Sludge and ashes as paper mill residues can be used as effective fertiliser, according to new research. This involves carbon from organic material returned to the forest and thus closing the cycle.
Biochar, or carbon from organic material, can be used in forest fertilization, according to new research conducted by Karlstad University.
“Biochar has many beneficial effects on the environment,” said Maria Sandberg, research leader for the project, in a statement.” Our lab experiments show that by enriching biochar we can produce a very effective fertiliser for forest plants. If we bring biochar back to the forest, it will remain stable for a long time. In this way, carbon is bound up and there is less carbon dioxide in the atmosphere, which counteracts global warming.”
When trees grow, they absorb carbon dioxide from the air and nutrients as well as base cations from the soil. When trees are felled for pulp and paper production, nutrients and base cations gather in sludge and ashes. A small segment of carbon accumulates in the waste from the purification plant, which purifies the process waste water, explains the statement.
By transforming sludge into biochar and mixing it with ashes, among other things, a new type of soil conditioner improvement is produced which can be used in forest nurseries or directly in the forest.
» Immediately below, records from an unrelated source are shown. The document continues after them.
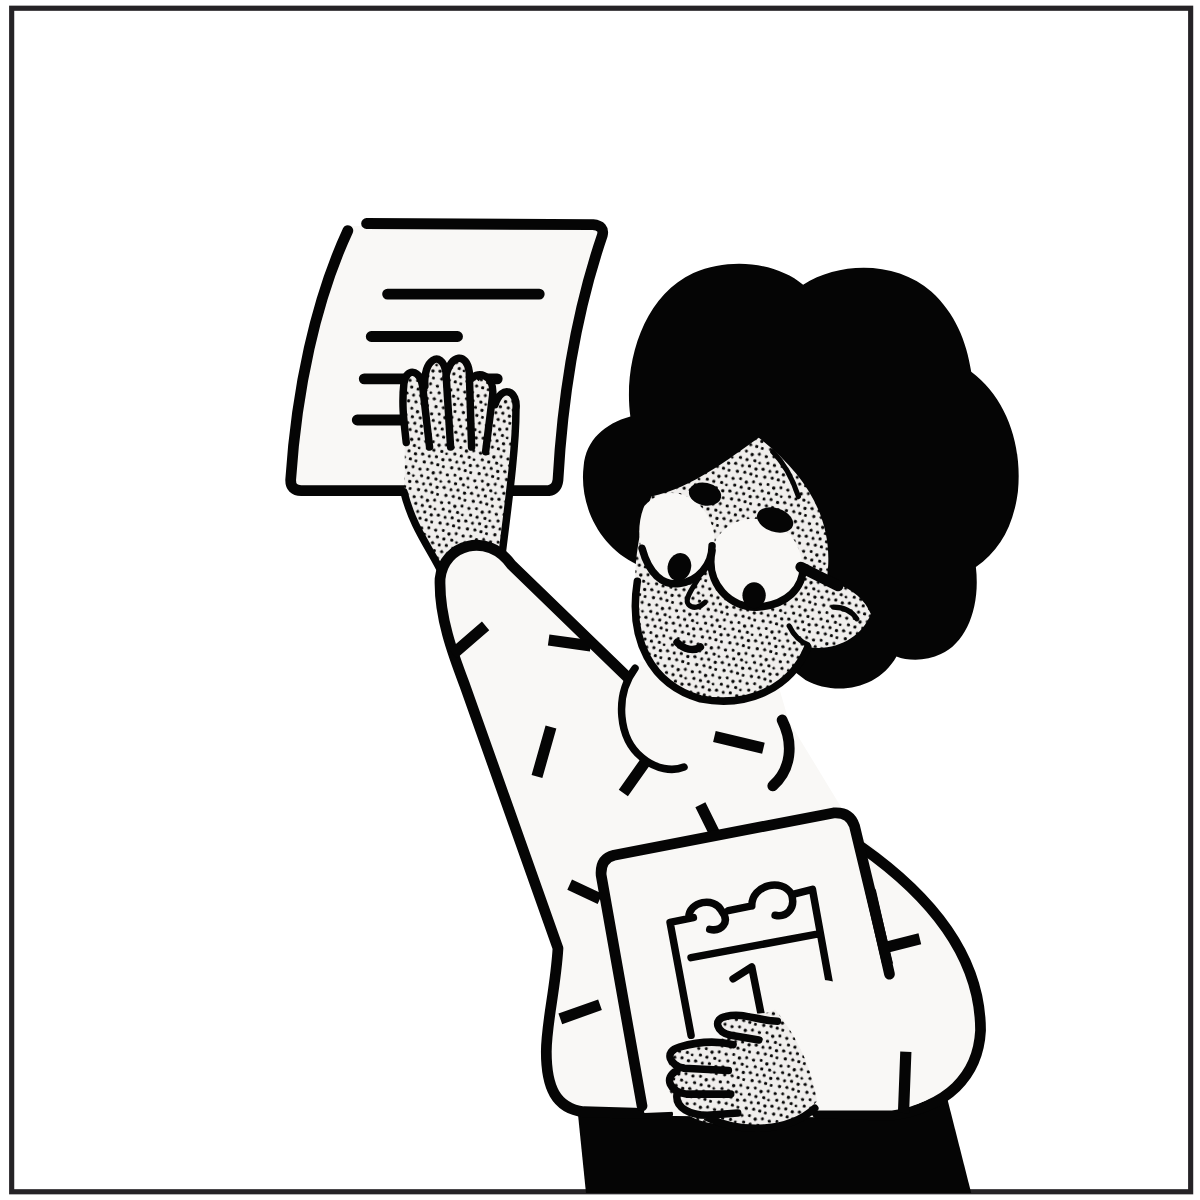
<!DOCTYPE html>
<html lang="en">
<head>
<meta charset="utf-8">
<title>Woman comparing two sheets</title>
<style>
  :root {
    --ink: #050505;
    --frame: #252326;
    --paper: #f9f8f6;
    --skin: #f0eeec;
    --ground: #ffffff;
  }
  html, body { margin: 0; padding: 0; overflow: hidden; background: var(--ground); }
  .canvas { display: block; width: 1200px; height: 1200px; }
  .frame { fill: var(--ground); stroke: var(--frame); stroke-width: 2.2; }
  .line { fill: none; stroke: var(--ink); stroke-width: 4.6; stroke-linecap: round; stroke-linejoin: round; }
  .thin { stroke-width: 3.2; }
  .fine { stroke-width: 2.2; }
  .dash { stroke-width: 4.8; stroke-linecap: butt; }
  .white { fill: var(--paper); }
  .solid { fill: var(--ink); }
  .skin { fill: url(#stipple); }
  .stipple-base { fill: var(--skin); }
</style>
</head>
<body>
<svg class="canvas" viewBox="0 0 514 510" preserveAspectRatio="none" role="img" aria-label="A woman with big dark hair holds up a sheet of paper while carrying a framed picture">
  <defs>
    <pattern id="stipple" width="12" height="12" patternUnits="userSpaceOnUse" patternTransform="rotate(12)">
      <rect class="stipple-base" width="12" height="12"/>
      <g class="solid">
        <circle cx="1.4" cy="1.6" r=".72"/><circle cx="4.6" cy="1" r=".62"/><circle cx="7.3" cy="2" r=".75"/><circle cx="10.3" cy="1.2" r=".65"/>
        <circle cx="2.7" cy="4.2" r=".66"/><circle cx="5.6" cy="4.5" r=".72"/><circle cx="9" cy="4.3" r=".68"/><circle cx="11.2" cy="4.9" r=".6"/>
        <circle cx="1.2" cy="7.1" r=".7"/><circle cx="4.2" cy="7.4" r=".64"/><circle cx="7.2" cy="7" r=".7"/><circle cx="10.2" cy="7.7" r=".72"/>
        <circle cx="2.6" cy="10.2" r=".72"/><circle cx="5.8" cy="10" r=".66"/><circle cx="8.5" cy="10.2" r=".7"/><circle cx="11" cy="10.6" r=".62"/>
      </g>
    </pattern>
  </defs>

  <rect class="frame" x="5" y="3.5" width="505" height="503"/>

  <g id="raised-sheet">
    <path class="white" d="M149 96 L258 96 C248 130 243 170 238 208 L125 208 C127 168 134 128 149 96Z"/>
    <path class="line" d="M149 98 C135 128 127 166 124.500 204 Q124.500 208.500 129 208.500 L235 208.500 Q238.500 208 239 204 C241 168 247 132 258 100 Q259 96 254 95.500 L157 95"/>
    <path class="line" d="M166 125 H231 M159 143 H196 M156 161 H174 M196 161 H213 M153 178.500 H174"/>
  </g>

  <g id="raised-hand">
    <path class="skin" d="M190 248 C184 234 177 225 173 209 C174 196 173 178 172 164 C173 156 179 156 181 164 L182 157 C184 149 190 150 191 157 L193 154 C196 148 200 151 201 158 L205 162 C209 157 214 161 211 169 L213 170 C217 163 222 166 221 174 C221 192 219 208 215 238Z"/>
    <path class="line thin" d="M190 245 C185 234 177 225 173 209 M174 188 C173 179 172 172 173 163 C174 156 180 157 181 164 L184 190 M182 164 C181 153 189 148 191 158 L193 190 M191 160 C193 150 200 150 201 158 L202 190 M201 162 C204 157 212 159 211 168 L208 192 M212 172 C215 163 222 166 221 174 C221 190 218 212 215 236"/>
  </g>

  <path id="skirt" class="solid" d="M247 468 L251 507 H416 L405 464Z"/>

  <g id="blouse">
    <path class="white" d="M189 246 C190 231 210 226 219 239 L270 289 L337 305 L367 354 C399 381 420 407 420 438 C419 459 405 473 381 475 L250 474 C237 471 232 461 234 442 L239 404 L197 287 C190 268 187 256 189 246Z"/>
    <path class="line" d="M270 289 L219 240 C209 226 190 231 188.500 246 C188 262 194 278 199 291 L239 403 C238 420 234 435 234 447 C234 462 238 471 250 472.500 L286 473.500"/>
    <path class="line" d="M369 360 C399 381 420 407 420 438 C419 457 406 471 381 474 L350 473"/>
  </g>

  <path id="hair" class="solid" d="M273 240 C256 232 248 214 250 198 C251 187 259 180 270 177 C267 155 275 126 297 116 C314 109 333 112 344 121 C360 111 384 111 399 124 C409 133 414 145 416 158 C431 169 438 189 436 209 C434 224 428 234 418 241 C420 258 414 273 403 278 C397 281 389 281 384 279 C376 293 358 296 345 289 L320 270Z"/>

  <g id="collar">
    <path class="white" d="M274 281 C264 291 263 310 274 321 C287 335 310 331 315 321 L331 325 L338 307 L333 290Z"/>
    <path class="line thin" d="M272 284 C263 296 265 314 275 322 C281 327 288 328 293 326"/>
    <path class="line" d="M335 306 C340 316 339 327 331 334"/>
  </g>

  <g id="face">
    <path class="skin" d="M325 186 C312 195 297 207 279 211 C275 221 272 233 272 249 C270 272 278 290 299 297 C321 301 339 292 346 275 C358 277 369 271 373 261 C370 253 361 248 354 247 C358 223 347 203 325 186Z"/>
    <path class="line thin" d="M273 247 C269 272 279 291 300 297 C321 301 339 292 346 275"/>
    <path class="line fine" d="M331 192 C337 198 340 205 342 211 M346 274 C341 272 339 268 338 266"/>
    <g id="glasses">
      <path class="white" d="M276 215 C287 203 304 212 306 228 C307 240 299 248 289 248 C277 247 270 229 276 215Z"/>
      <path class="white" d="M306 231 C312 217 333 217 341 231 C348 244 339 257 325 258 C311 258 302 245 306 231Z"/>
      <path class="line thin" d="M275 233 C278 244 284 249 291 248 C299 247 305 240 305 232 M305 234 C302 248 313 259 325 258 C337 257 344 250 344 241"/>
      <path class="line" d="M343 241 L359 249"/>
      <ellipse class="solid" cx="291" cy="241" rx="5" ry="6" transform="rotate(15 291 241)"/>
      <ellipse class="solid" cx="323" cy="253" rx="5" ry="5.500"/>
    </g>
    <ellipse class="solid" cx="302" cy="210" rx="7" ry="4.800" transform="rotate(12 302 210)"/>
    <ellipse class="solid" cx="332" cy="221" rx="8" ry="5" transform="rotate(18 332 221)"/>
    <path class="line fine" d="M299 246 C296 251 293 255 295 257 C297 259 300 258 302 256"/>
    <path class="line thin" d="M290 273 C293 276 297 277 300 275"/>
    <path class="line fine" d="M357 258 C362 258 365 260 367 263"/>
  </g>

  <path id="blouse-dashes" class="line dash" d="M194 278 L208 266 M235 272 L253 274.500 M236 309 L230 330 M277 323 L267 337 M306 313 L327 318 M300 342 L306 354 M244 376 L257 382 M240 433 L257 427"/>

  <g id="framed-picture">
    <path class="white" d="M257 370 Q257 364 263 363 L357 345 Q364 344 366 351 L381 416 L350 470 L276 473Z"/>
    <path class="line" d="M275 470 L257.500 372 Q257 365 263 363.500 L357 345.500 Q364 345 366 351 L381 413"/>
    <path class="line thin" d="M296 440 L287 392 L297 390 M295 390 C295 383 306 381 309 387 C313 392 309 396 304 395 M312 387 L322 385 M322 385 C322 376 335 373 339 380 C341 386 337 390 332 389 M340 380 L348 378 L356 422 M296 407 L350 397"/>
    <path class="line thin" d="M314 416 L322 411 L327 436"/>
  </g>

  <g id="front-sleeve">
    <path class="white" d="M330 426 C336 417 348 414 360 418 L381 409 L416 424 C418 449 407 469 382 472 L350 472 C347 457 340 442 330 426Z"/>
    <path class="line dash" d="M378 403 L394 399 M388 447 L387 473"/>
    <path class="line" d="M373 379 L381 414"/>
  </g>

  <g id="front-hand">
    <path class="skin" d="M348 470 C342 479 324 481 313 478 C300 478 292 474 290 468 C285 464 285 458 288 456 C284 450 288 445 295 445 L311 441 C304 438 306 431 313 431 C320 430 327 432 332 429 C342 441 348 455 350 468Z"/>
    <path class="line thin" d="M333 434 C325 434 318 430 311 432 C305 433 307 439 313 440 L325 442 M314 444 C306 442 298 443 291 445 C284 447 287 453 293 454 L312 455 M290 455 C284 458 287 464 294 465 L313 465 M290 465 C289 471 296 474 303 474 L316 473 M303 475 C318 482 338 481 349 471"/>
  </g>
</svg>
</body>
</html>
When the biochar is returned to the forest, both acidification and carbon dioxide emission can be reduced.
Forest fertilisation of the future cantherefore be produced from pulp and paper production residues. By mixing sludge and ashes from Stora Enso in Skoghall and enriching it with nitrogen from the purification plants in Karlstad municipality, fertilisers in the form of powder pressed into pellets are produced. It is of course valuable to the forest industry that residue previously classified as waste products can be turned into profit.
Image credit: Tim Gorman, flickr/Creative Commons